ABOUT THIS TASK >>
Only the number should be given: how many lines below contain "typed".

──────── DATA EXTRACTS

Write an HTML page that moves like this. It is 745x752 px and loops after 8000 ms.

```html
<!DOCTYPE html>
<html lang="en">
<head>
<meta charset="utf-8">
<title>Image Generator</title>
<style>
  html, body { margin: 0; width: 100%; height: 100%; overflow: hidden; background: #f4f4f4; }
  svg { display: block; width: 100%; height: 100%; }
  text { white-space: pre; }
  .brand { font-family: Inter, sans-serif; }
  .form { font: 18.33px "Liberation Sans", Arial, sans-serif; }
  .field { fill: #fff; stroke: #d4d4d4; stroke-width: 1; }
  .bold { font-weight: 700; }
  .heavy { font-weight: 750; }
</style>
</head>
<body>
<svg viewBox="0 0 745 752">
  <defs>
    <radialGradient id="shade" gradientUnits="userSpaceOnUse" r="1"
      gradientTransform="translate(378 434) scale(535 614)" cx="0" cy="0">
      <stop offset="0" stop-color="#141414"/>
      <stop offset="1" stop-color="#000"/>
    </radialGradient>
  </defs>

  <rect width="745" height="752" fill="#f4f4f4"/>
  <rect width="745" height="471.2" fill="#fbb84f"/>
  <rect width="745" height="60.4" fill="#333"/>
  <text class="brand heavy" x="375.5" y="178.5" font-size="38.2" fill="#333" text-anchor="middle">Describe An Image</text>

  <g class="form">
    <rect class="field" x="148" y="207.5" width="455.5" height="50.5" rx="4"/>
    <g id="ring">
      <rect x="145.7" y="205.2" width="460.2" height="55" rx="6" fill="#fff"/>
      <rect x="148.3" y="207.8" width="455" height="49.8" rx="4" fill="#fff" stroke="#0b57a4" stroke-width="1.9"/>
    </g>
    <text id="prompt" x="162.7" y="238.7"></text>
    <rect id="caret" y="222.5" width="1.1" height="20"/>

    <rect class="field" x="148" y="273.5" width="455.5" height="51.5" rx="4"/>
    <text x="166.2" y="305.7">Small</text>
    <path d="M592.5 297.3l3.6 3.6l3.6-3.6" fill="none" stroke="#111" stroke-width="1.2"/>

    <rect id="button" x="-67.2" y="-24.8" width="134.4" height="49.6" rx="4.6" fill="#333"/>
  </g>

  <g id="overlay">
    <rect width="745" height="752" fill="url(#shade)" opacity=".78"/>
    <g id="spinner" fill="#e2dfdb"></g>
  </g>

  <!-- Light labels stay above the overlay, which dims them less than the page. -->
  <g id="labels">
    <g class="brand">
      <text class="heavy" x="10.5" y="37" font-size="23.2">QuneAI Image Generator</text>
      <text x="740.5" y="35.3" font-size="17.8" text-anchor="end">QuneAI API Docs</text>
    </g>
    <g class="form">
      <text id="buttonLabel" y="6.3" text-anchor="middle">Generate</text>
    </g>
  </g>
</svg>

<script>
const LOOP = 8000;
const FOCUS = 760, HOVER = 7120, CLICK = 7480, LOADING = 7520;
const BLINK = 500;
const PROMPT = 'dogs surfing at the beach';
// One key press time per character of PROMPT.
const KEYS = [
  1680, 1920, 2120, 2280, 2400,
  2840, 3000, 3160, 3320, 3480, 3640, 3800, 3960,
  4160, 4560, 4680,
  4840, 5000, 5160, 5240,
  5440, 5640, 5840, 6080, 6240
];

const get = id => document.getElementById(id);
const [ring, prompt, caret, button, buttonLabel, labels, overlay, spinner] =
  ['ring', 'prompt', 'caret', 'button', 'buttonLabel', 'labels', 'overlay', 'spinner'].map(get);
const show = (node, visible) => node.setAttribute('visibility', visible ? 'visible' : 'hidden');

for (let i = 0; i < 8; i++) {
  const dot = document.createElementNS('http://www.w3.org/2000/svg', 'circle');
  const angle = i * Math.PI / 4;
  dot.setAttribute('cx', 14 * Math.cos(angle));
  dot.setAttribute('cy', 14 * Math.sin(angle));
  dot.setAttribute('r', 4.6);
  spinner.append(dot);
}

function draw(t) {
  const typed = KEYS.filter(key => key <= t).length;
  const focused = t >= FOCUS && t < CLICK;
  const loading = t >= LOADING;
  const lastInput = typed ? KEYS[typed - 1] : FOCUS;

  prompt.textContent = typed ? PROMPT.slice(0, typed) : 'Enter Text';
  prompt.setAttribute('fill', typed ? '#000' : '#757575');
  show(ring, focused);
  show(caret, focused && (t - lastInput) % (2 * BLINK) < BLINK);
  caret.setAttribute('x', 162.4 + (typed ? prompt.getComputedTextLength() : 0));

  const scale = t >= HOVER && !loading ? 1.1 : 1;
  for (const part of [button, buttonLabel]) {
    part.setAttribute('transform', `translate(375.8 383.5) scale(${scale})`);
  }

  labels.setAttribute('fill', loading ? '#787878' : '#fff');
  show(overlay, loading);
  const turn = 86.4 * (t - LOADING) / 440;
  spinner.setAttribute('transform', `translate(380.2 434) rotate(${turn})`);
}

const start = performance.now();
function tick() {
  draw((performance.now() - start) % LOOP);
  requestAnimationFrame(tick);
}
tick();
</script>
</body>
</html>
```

────────────────
──────── DATA EXTRACTS

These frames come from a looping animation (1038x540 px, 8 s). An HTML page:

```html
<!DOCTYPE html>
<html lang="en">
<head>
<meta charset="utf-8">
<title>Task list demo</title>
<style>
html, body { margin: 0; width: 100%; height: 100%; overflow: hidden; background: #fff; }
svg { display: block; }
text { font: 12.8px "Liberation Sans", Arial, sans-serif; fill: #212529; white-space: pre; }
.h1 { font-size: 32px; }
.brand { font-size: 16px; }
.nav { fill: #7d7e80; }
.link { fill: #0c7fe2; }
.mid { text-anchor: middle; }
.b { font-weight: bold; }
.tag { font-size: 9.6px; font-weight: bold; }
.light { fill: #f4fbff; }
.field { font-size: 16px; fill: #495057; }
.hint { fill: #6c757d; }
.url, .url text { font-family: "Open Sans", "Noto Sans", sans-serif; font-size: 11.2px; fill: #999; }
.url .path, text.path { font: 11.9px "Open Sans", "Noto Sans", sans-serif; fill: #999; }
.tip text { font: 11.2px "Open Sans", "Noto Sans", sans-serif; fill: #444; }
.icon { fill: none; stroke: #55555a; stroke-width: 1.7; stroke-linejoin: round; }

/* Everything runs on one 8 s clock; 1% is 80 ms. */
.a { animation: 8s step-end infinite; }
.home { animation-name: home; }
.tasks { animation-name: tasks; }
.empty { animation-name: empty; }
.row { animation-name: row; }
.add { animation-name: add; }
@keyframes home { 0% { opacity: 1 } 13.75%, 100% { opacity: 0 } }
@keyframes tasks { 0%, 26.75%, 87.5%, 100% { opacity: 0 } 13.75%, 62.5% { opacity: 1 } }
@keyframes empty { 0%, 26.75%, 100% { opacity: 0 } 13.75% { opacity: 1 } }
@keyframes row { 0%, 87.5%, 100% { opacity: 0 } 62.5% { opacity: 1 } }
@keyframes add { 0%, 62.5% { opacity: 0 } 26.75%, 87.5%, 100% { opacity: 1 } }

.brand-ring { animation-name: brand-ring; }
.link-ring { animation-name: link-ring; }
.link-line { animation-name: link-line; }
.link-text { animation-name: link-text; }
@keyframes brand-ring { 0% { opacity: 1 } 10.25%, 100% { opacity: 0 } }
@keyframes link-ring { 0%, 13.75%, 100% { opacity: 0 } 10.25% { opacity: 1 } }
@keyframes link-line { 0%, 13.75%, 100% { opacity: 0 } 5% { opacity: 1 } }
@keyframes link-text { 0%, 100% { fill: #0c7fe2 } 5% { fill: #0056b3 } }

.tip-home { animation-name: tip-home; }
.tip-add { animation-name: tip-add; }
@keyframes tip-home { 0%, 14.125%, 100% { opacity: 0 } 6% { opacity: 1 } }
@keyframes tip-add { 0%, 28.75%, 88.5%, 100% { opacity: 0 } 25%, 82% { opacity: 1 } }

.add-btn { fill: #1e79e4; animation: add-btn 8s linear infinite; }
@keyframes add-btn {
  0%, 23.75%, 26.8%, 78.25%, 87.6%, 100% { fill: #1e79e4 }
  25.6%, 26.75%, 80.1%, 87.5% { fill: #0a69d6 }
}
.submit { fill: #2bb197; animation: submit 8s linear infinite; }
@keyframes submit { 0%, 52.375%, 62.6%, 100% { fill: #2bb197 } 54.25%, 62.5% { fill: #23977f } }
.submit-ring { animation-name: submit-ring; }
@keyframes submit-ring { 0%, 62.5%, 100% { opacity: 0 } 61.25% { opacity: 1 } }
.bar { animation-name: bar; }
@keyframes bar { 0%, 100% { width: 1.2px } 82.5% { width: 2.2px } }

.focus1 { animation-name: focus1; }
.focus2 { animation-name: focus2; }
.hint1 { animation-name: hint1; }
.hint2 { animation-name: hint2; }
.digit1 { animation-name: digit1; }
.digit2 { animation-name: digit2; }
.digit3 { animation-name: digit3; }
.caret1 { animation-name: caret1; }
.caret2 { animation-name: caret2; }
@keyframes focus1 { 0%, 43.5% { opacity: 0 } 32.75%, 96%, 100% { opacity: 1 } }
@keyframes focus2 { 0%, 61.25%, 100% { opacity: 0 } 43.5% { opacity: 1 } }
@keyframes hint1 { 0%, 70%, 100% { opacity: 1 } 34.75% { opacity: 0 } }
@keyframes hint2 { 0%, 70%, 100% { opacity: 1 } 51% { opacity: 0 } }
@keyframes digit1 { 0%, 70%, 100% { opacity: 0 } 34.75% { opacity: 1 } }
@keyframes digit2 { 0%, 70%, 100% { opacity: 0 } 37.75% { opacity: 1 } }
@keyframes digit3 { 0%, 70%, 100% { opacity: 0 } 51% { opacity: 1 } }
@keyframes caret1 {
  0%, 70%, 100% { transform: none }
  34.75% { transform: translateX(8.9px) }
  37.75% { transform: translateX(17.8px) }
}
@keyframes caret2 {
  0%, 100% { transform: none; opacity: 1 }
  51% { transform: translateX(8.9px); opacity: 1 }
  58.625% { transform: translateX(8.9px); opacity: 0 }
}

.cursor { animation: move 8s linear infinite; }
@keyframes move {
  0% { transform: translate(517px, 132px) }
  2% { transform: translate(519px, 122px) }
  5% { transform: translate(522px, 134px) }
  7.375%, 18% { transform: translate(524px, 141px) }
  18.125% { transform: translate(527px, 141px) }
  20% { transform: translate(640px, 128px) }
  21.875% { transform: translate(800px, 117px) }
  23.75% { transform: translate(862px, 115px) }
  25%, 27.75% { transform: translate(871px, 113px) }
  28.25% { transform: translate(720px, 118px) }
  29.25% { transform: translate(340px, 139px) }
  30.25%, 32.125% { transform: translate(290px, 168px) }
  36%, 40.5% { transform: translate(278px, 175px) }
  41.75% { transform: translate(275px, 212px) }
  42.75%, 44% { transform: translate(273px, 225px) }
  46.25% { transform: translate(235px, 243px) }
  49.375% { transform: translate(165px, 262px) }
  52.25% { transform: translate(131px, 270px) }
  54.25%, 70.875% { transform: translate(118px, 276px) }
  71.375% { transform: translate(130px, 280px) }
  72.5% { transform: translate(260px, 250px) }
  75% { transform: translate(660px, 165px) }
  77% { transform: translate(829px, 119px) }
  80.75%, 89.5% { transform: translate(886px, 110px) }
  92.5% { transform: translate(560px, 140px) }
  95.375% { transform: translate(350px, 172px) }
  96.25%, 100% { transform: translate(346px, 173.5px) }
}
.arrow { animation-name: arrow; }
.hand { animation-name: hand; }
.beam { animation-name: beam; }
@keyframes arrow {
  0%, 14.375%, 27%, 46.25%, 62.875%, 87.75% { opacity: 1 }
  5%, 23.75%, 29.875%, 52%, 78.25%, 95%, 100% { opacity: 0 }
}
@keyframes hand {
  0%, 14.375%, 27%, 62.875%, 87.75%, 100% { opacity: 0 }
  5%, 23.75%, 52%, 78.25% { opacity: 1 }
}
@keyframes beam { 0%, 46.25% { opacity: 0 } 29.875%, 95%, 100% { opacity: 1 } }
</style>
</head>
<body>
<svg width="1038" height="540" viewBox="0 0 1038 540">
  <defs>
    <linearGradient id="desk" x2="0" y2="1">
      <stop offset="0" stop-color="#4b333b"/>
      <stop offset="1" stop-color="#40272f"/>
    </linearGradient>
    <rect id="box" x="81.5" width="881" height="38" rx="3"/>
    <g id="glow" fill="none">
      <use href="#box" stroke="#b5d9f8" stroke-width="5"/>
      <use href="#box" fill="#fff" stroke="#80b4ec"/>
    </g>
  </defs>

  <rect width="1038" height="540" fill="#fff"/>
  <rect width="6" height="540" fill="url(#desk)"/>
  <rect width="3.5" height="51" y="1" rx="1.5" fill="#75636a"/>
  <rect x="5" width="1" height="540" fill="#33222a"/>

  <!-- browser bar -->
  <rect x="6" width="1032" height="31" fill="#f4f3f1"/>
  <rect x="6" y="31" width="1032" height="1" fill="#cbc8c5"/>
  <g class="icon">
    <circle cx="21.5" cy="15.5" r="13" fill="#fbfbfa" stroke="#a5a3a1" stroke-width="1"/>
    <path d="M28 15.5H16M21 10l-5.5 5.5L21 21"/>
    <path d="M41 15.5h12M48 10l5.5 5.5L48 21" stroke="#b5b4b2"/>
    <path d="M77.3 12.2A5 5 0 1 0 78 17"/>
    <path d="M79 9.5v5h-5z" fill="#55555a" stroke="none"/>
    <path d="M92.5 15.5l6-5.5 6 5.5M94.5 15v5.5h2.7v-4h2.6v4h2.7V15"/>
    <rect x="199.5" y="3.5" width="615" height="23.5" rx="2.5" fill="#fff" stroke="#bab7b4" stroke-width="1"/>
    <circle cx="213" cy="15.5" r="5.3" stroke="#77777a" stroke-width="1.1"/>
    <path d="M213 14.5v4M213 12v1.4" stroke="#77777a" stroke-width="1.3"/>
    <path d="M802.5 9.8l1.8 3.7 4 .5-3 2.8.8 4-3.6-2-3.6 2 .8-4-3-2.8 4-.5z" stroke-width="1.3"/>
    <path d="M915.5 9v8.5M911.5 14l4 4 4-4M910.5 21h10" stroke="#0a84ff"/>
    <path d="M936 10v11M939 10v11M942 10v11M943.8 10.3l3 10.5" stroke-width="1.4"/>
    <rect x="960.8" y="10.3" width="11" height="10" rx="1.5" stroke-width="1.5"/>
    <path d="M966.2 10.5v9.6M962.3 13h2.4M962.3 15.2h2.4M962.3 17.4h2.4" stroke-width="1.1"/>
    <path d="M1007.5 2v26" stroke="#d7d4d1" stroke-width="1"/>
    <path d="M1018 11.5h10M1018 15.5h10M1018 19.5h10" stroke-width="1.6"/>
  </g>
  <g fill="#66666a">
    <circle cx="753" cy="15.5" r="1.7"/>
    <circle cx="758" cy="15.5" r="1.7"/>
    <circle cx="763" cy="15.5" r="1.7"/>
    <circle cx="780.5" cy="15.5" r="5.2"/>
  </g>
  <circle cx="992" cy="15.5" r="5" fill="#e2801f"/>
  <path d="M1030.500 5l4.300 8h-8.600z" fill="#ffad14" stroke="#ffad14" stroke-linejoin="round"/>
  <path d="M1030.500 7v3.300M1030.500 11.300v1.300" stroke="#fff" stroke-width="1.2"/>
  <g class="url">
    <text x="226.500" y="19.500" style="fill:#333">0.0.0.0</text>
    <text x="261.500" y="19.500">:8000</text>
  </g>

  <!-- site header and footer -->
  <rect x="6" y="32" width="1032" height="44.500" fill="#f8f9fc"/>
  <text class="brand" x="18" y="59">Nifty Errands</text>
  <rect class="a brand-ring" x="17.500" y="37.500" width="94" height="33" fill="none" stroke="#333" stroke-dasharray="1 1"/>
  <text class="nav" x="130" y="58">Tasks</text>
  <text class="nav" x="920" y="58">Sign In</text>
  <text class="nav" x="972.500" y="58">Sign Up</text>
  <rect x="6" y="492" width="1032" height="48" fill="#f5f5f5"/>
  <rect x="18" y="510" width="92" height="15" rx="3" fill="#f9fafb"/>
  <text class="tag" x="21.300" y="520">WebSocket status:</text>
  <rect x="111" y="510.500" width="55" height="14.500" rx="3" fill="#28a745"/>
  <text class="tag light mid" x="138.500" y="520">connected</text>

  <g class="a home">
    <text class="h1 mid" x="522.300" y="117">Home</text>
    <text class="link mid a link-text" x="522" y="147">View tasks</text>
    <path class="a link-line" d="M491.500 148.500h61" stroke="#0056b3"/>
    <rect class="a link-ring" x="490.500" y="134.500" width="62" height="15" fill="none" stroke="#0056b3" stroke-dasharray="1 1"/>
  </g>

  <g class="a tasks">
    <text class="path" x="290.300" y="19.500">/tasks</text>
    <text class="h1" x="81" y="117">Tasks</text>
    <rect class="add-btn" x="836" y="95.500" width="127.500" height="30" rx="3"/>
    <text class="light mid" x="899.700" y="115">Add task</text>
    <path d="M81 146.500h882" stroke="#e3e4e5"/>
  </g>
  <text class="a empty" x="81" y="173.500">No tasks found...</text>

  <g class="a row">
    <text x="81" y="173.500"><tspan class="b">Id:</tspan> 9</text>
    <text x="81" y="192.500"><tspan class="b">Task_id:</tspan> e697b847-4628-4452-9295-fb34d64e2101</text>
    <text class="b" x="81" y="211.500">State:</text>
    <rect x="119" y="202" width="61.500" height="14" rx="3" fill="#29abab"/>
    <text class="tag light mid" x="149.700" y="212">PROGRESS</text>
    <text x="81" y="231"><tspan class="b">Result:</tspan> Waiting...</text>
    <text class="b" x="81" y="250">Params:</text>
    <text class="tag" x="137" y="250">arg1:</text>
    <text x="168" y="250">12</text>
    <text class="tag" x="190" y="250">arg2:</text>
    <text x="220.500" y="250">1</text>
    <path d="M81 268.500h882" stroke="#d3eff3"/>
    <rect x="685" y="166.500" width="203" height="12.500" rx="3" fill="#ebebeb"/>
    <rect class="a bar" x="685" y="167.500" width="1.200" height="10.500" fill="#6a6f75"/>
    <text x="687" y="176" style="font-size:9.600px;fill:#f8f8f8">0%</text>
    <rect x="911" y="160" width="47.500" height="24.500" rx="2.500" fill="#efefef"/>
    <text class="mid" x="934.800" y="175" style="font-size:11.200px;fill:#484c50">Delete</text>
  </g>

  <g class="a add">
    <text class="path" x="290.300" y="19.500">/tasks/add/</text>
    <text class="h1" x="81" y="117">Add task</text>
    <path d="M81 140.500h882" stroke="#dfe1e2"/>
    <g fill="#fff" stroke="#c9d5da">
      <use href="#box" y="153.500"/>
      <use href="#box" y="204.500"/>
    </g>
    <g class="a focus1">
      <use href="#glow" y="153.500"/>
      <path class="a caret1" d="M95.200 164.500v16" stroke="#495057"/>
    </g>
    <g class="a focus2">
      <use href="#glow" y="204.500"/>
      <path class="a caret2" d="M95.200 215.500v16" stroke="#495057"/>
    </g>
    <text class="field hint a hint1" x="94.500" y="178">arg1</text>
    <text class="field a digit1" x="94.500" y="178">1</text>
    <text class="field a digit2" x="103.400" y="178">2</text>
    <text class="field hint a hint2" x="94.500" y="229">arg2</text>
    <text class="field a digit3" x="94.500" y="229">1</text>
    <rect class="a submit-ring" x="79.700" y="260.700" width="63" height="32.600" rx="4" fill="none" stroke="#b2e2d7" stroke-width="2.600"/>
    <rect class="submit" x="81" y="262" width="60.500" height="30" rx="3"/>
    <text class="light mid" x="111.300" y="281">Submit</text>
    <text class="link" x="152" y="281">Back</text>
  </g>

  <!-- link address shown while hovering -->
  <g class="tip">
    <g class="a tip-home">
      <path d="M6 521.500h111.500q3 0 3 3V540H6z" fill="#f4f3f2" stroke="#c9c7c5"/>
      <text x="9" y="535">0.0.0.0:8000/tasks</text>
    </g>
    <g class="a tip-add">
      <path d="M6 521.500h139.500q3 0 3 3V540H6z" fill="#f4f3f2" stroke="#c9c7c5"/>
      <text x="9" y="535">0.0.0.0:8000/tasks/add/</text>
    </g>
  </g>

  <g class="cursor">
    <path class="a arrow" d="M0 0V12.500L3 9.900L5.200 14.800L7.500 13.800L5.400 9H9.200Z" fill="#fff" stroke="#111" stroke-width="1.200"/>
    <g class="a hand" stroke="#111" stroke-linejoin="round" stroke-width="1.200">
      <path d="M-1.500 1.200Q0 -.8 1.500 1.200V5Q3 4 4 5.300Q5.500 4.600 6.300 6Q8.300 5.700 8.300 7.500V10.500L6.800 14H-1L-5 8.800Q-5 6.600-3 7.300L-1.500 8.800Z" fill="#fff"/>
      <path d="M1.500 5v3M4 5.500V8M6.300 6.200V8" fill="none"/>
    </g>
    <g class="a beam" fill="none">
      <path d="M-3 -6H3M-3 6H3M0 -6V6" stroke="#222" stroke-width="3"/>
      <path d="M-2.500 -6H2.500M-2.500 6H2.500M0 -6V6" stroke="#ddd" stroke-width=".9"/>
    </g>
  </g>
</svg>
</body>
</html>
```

────────────────
──────── DATA EXTRACTS

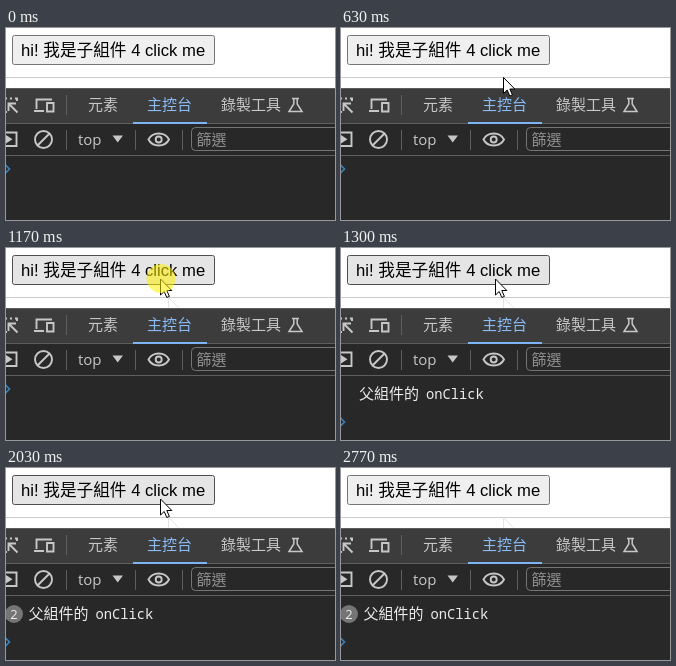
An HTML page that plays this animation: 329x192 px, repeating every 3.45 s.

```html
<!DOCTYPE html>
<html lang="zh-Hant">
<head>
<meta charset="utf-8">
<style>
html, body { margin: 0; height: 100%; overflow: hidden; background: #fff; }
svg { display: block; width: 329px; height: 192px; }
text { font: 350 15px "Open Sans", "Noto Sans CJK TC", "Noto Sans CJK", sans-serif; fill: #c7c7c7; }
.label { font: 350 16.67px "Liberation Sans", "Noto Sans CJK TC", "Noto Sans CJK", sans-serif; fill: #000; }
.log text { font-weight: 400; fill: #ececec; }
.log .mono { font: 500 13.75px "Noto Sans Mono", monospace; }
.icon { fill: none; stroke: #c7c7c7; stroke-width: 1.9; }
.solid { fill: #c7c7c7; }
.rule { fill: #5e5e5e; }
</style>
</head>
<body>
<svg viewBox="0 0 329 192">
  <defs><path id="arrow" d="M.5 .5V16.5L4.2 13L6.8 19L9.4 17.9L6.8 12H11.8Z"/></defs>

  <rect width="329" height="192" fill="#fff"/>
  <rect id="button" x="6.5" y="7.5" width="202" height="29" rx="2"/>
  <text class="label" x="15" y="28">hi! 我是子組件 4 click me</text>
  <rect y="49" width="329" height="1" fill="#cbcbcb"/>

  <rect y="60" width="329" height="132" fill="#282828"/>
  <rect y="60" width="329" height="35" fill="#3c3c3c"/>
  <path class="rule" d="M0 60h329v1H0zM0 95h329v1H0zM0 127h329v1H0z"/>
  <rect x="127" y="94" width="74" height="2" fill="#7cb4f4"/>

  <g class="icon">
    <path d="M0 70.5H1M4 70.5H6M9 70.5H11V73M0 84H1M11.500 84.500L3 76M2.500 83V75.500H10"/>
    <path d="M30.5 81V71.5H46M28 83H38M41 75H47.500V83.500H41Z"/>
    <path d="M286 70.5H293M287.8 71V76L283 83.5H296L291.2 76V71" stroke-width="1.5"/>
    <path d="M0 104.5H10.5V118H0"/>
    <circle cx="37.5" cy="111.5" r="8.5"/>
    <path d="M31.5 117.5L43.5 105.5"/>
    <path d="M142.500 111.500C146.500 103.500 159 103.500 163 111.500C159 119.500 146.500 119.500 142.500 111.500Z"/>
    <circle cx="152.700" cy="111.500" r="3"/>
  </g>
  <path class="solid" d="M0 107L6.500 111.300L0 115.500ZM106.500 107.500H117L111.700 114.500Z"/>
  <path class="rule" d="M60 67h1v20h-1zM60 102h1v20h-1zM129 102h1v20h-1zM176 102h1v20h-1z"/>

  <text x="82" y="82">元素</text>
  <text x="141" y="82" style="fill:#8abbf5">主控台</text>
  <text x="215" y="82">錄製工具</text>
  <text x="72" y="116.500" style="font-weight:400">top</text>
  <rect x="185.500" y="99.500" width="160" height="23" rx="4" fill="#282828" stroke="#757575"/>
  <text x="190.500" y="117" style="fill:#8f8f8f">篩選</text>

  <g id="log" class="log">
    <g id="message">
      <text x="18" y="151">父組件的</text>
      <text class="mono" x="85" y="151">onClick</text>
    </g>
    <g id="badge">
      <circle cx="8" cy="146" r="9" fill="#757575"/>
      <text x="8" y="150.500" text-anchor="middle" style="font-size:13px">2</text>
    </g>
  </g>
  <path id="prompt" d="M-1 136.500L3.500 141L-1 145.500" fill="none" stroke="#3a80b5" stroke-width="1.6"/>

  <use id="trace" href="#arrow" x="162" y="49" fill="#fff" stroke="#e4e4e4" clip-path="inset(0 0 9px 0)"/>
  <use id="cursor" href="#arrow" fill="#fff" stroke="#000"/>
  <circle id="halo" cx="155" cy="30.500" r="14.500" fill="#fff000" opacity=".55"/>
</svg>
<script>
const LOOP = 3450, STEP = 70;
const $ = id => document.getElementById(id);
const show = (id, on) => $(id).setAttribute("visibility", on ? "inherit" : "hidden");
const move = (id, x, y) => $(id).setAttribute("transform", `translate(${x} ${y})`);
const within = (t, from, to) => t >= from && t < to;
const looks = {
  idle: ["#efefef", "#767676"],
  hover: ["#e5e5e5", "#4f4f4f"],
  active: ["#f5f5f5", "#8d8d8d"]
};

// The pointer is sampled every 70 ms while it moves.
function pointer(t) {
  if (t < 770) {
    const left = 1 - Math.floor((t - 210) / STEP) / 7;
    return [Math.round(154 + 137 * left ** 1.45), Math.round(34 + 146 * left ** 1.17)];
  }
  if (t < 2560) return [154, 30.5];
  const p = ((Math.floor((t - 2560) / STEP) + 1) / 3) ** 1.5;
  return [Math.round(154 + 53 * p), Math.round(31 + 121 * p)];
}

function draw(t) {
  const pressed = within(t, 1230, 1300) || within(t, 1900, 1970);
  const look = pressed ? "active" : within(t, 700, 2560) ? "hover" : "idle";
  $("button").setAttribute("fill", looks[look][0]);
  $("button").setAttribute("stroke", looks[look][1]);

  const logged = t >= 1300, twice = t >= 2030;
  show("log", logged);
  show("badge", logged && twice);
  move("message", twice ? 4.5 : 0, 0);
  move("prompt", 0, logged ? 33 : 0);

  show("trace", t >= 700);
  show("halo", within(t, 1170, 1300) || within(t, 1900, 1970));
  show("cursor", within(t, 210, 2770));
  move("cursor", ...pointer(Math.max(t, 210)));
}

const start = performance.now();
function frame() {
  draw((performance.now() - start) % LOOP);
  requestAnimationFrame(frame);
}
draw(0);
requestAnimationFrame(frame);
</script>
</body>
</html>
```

────────────────

SOLUTION FOR THIS PROBLEM >>
5